Rebecca Maher is no stranger to the NC State Veterinary Hospital. The Durham resident was involved with the development of the hospital’s ethics committee, bringing with her more than 20 years of experience as a clinical ethics consultant.
With a background working in human hospitals, Maher, a licensed clinical social worker who holds a master’s in social work, is excited to bring her knowledge and experience to the veterinary world. She will be working with clients, faculty and staff as part of the NC State Hospital’s family and community services.
What made you want to work in social work?
I originally went into clinical social work to support adults with severe and persistent mental illness being reintroduced to the community. I interned at UNC pediatrics and discovered my love of working in an academic hospital setting, which allows me to engage in meaningful work and indulge in my passion of being a lifelong learner.
What do you do in your role?
I will be working with clients who bring their companion animals here and might benefit from additional support.
I will also be supporting the medical teams who are working through diagnosis and treatment options who might need consultation on navigating the best ways to engage with their clients. I will also be actively involved in supporting the work of the ethics committee.
In each of these roles, I will be focusing on engaging the inherent resiliency of clients, faculty and staff who are focused on providing excellent and compassionate care for the patients here.
What are you most excited about in this role?
I’m feeling very grateful to be joining the team at the NC State Veterinary Hospital. I truly feel honored to work with the individuals who have chosen to stand in courage and work as healers.

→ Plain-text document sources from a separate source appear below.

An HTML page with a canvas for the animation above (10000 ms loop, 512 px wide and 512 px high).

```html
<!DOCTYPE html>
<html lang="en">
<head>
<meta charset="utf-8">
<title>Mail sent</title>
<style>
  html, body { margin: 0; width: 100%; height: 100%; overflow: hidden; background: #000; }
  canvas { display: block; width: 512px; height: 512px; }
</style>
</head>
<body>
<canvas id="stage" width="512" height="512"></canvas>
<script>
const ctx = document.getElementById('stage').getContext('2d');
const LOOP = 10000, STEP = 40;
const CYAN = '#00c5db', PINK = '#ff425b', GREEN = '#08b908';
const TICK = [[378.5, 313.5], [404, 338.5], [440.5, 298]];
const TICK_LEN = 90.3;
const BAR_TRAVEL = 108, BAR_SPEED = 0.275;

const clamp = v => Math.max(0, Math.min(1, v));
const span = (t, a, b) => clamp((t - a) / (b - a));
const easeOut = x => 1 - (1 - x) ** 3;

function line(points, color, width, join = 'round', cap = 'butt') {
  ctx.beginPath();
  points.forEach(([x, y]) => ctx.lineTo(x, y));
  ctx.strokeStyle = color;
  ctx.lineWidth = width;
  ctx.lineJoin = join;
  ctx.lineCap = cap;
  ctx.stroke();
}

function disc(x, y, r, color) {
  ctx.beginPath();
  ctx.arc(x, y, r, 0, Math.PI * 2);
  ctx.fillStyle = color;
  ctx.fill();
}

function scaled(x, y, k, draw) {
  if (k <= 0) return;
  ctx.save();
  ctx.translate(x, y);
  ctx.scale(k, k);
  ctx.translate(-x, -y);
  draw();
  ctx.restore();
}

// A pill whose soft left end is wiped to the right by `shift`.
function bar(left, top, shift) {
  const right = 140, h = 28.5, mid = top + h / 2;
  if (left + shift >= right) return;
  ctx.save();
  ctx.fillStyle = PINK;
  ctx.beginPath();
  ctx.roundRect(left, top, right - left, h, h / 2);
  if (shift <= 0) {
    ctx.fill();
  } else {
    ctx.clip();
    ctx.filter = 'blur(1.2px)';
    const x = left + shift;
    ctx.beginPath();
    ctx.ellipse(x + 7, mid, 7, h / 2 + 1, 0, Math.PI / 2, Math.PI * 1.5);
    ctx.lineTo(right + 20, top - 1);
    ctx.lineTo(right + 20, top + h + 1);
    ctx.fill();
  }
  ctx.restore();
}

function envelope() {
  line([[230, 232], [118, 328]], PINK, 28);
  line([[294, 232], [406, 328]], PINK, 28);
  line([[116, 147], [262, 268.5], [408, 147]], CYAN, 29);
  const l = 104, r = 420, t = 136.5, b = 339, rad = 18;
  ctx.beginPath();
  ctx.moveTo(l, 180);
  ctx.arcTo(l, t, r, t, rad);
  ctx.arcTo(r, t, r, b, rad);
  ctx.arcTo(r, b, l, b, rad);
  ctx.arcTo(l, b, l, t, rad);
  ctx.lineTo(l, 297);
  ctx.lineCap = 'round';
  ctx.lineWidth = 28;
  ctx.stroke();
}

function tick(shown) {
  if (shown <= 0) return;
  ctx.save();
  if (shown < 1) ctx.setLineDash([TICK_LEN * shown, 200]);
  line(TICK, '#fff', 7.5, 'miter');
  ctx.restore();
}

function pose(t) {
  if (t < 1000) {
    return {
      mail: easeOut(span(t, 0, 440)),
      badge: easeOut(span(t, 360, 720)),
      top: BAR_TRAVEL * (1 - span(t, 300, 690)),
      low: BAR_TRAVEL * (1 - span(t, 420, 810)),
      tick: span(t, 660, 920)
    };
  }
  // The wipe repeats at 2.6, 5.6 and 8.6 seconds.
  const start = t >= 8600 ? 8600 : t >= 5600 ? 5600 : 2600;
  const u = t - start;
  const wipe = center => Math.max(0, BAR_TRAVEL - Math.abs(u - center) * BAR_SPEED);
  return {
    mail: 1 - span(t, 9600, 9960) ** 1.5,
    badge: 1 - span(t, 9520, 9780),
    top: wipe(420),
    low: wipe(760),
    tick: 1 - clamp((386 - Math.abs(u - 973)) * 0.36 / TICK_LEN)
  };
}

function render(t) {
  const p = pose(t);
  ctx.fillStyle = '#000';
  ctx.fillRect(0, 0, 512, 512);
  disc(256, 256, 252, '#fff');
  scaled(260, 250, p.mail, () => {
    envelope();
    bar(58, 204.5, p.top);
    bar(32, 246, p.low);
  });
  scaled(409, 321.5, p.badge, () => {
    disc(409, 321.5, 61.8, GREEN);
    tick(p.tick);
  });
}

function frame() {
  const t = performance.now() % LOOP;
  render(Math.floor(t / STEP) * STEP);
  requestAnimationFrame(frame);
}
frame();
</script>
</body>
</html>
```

At this stage of my career, I’m excited to have the opportunity to share with this community some of the wisdom I have acquired over years of working with patients who cannot speak for themselves, those who are their voice and those who provide care, with a goal of honoring the bond that weaves them all together.
There’s great strength in this community and I hope to be a part of that.
What is your background?
Before coming to NC State, I was a clinical social worker in pediatrics at Duke University Hospital, with time in the newborn intensive care unit and pediatric intensive care unit, in administration and many years on the ethics clinical consult team.
My most recent work at Duke University involved creating a model to help provide real-time support to team members throughout the hospital and clinics, with the goal of helping them cope after their exposure to disruptive and distressing events.
I also taught at the UNC School of Social Work and have done disaster work, focusing on providing crisis and grief counseling to community members and first responders. Post-9/11, I worked with the Red Cross and with the North Carolina Health Department providing support in eastern North Carolina after Hurricane Floyd. I also completed North Carolina’s state medical assistant team training and was the team lead of the Duke medical community’s critical incident response team.
My clinical interests include communication of difficult information to surrogate decision makers, supporting medical team resiliency and helping people find meaning in death-related decisions.
What’s something someone would be surprised to learn about you?
Once when navigating a boat in a storm between the mainland and an island in Nova Scotia, where my family had a falling-down farmhouse, I was guided away from the rocks by a dolphin who stayed with me until I was in the clear. I always appreciate being reminded of wonder when connection is made between sentient beings.
When you’re not on campus, where could we find you?
I’m spending time with family, learning to use my newest camera in preparation for a trip to Iceland, bird watching or shell hunting at the coast.
Do you have any pets?
I have a goldendoodle named Tinker and two cats who were my mom’s. Our Norwegian forest cat is named Magge and our Birman is named Boo Radley.
I’ve also had lots of different pets throughout the years with my kids. They run the gamut from tree frogs and lizards to mice and parakeets.
Anything else people should know?
My door is always open. I hope that no one ever feels like they are bothering me. I’d love for anyone and everyone to come by my office.
Visit thefamily and community services page for more information about resources available for clients and pet owners.